The Icefields Parkway is hyped as one of the most scenic drives in the world. It’s hard to argue that. I’d love to see a more scenic drive in my life, but I’m not sure it’s possible. If you have time to drive the Icefields Parkway — do it!
BANFF | DAY 4
My dad and I had to catch our flight home on our fourth day, so we decided to stay in Banff again.
Lacking time, we took a ride to the top of Sulphur Mountain on the Banff Gondola. It was really crowded and expensive but the views were pretty cool. There is a boardwalk at the top of the mountain you can stroll along. The .6 mile hike (one way) leads you to an old weather station/cabin, which is now a national historic site. There are other hiking trails in the area to meander around, too. Some people even hike to the top of Sulphur Mountain and take the gondola down.
While we were at the top of Sulphur Mountain, we spotted a mountain goat and her baby near the lodge.
After our trip on the Banff Gondola, we hopped in our car and drove to Calgary for our flight.
I’ll be honest — I wondered if Banff and Lake Louise would be all that impressive. Yes, I’d seen hundreds of pictures, but I just wasn’t sure it would blow my mind. Living in Seattle, we get to see mountains, lakes, and rivers all the time. Well, after making the trip, it’s easy for me to say the Canadian Rockies exceeded my expectations. Banff is an incredible area that I would recommend to everyone, especially if you’re willing to get off the beaten path and explore.

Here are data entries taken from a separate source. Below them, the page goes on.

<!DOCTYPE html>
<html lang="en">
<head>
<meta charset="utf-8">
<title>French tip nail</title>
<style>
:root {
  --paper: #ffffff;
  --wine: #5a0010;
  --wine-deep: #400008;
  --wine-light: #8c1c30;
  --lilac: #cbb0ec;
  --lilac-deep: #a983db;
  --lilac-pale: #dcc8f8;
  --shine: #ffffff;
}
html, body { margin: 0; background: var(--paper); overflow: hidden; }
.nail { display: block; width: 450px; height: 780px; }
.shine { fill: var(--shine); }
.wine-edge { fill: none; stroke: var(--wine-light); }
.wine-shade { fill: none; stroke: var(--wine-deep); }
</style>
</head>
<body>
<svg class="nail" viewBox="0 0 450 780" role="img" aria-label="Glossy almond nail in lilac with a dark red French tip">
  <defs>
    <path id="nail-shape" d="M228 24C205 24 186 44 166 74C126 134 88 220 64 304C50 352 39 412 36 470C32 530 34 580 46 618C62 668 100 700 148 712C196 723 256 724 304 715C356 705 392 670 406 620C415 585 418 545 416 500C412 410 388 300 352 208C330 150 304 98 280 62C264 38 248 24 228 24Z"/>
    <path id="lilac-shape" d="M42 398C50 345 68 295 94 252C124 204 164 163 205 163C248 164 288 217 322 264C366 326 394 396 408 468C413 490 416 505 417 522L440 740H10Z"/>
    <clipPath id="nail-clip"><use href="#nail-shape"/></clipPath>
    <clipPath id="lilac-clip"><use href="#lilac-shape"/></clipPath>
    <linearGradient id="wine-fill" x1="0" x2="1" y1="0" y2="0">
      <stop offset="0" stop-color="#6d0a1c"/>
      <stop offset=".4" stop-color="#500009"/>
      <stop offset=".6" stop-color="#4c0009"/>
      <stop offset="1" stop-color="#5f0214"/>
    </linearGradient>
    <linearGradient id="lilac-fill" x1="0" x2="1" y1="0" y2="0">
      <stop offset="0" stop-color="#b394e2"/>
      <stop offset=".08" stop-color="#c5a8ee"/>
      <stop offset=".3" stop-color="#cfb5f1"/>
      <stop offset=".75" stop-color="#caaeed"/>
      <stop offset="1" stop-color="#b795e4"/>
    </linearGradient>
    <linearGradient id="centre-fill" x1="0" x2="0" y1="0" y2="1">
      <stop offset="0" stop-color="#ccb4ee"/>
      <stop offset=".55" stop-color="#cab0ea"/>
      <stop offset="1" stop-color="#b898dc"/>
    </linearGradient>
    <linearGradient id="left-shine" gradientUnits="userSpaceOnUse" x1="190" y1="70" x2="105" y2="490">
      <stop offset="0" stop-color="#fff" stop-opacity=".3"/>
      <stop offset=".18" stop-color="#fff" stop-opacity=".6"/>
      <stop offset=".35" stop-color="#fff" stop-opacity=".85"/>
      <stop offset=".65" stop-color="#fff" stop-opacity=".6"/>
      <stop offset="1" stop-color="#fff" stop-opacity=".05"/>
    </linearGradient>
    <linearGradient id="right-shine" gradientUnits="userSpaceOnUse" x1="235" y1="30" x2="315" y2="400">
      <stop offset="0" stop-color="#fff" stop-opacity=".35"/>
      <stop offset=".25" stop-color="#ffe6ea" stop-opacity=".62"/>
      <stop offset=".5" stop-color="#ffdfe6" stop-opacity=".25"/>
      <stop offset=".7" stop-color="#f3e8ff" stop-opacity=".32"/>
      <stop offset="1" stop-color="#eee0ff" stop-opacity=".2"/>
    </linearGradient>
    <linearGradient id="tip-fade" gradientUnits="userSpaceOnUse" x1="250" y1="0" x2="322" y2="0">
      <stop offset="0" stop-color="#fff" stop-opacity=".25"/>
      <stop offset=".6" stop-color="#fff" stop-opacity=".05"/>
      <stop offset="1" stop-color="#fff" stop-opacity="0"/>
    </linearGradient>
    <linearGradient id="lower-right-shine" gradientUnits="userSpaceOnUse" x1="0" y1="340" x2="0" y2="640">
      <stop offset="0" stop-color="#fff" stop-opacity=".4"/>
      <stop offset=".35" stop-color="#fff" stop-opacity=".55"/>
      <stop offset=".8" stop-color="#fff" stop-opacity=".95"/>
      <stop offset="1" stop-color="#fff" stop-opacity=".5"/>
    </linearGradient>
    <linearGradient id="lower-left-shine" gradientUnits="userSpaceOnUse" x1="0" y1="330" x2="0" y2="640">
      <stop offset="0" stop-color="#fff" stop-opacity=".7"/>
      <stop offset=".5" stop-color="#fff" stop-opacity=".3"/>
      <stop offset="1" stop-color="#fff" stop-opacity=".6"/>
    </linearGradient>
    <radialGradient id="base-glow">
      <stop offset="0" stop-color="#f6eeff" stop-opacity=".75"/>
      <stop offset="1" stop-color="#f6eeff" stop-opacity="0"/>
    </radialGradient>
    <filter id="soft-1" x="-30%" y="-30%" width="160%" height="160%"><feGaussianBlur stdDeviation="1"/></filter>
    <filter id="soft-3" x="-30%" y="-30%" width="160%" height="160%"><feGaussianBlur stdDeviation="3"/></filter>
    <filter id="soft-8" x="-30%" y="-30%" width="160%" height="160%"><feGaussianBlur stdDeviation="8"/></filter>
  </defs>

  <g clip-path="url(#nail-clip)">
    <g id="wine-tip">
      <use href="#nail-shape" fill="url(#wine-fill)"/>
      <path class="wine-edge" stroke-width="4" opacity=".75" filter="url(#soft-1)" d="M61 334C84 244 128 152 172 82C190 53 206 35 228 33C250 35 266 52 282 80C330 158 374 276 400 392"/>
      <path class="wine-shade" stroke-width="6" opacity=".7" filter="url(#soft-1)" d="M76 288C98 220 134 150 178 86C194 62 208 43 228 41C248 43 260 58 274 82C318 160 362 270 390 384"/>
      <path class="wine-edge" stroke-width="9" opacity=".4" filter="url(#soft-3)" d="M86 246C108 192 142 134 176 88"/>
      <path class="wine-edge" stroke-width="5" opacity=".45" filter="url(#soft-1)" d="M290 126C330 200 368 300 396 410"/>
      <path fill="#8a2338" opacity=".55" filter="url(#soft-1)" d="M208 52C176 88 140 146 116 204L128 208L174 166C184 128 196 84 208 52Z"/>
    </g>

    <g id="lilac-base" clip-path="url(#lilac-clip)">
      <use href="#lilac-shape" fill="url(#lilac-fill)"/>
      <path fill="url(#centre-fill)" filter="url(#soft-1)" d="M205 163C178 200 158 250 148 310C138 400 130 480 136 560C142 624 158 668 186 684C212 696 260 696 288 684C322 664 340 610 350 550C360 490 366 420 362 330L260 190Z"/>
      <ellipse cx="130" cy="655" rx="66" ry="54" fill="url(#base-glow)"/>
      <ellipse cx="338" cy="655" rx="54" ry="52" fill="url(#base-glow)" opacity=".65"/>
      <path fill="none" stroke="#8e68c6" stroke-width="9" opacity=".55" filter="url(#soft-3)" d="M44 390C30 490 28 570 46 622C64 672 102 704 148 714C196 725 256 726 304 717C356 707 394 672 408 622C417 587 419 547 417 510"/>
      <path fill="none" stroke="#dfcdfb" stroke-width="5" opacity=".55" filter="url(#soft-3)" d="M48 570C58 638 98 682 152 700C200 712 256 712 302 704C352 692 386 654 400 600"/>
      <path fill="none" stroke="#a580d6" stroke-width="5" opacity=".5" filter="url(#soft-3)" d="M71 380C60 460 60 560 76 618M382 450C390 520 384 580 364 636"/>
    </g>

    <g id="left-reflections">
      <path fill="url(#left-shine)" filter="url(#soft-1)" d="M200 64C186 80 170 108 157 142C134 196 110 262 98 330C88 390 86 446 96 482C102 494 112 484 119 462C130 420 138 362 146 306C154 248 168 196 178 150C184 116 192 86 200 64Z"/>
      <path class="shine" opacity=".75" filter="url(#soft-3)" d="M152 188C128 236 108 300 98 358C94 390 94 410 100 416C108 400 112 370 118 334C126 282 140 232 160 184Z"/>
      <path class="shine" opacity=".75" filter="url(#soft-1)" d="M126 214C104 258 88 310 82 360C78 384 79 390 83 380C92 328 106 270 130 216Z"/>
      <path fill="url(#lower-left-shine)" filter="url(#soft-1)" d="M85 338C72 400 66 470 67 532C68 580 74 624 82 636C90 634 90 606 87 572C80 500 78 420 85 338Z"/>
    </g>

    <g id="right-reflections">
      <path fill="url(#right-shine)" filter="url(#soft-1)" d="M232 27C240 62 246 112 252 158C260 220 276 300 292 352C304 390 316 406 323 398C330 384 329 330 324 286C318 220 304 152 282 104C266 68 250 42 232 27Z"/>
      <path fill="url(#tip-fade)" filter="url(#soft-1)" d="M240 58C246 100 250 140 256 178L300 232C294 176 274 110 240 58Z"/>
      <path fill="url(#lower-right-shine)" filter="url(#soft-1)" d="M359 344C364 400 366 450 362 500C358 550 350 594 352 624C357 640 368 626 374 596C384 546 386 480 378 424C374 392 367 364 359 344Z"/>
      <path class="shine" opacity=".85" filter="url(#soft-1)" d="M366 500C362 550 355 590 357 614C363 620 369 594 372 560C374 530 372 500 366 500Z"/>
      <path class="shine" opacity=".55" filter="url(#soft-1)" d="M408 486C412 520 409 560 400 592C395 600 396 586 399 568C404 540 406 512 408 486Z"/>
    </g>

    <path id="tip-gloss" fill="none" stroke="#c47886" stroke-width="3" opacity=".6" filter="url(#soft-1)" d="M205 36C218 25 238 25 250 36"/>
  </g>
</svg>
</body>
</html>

Have you ever visited Banff, Lake Louise, and the Canadian Rockies? How was your experience? We’d love to hear all about it. Please leave a comment below or connect with us on Facebook, Twitter, and Instagram. Don’t forget to visit Seattle Bloggers for more cool getaways from the Emerald City and much more!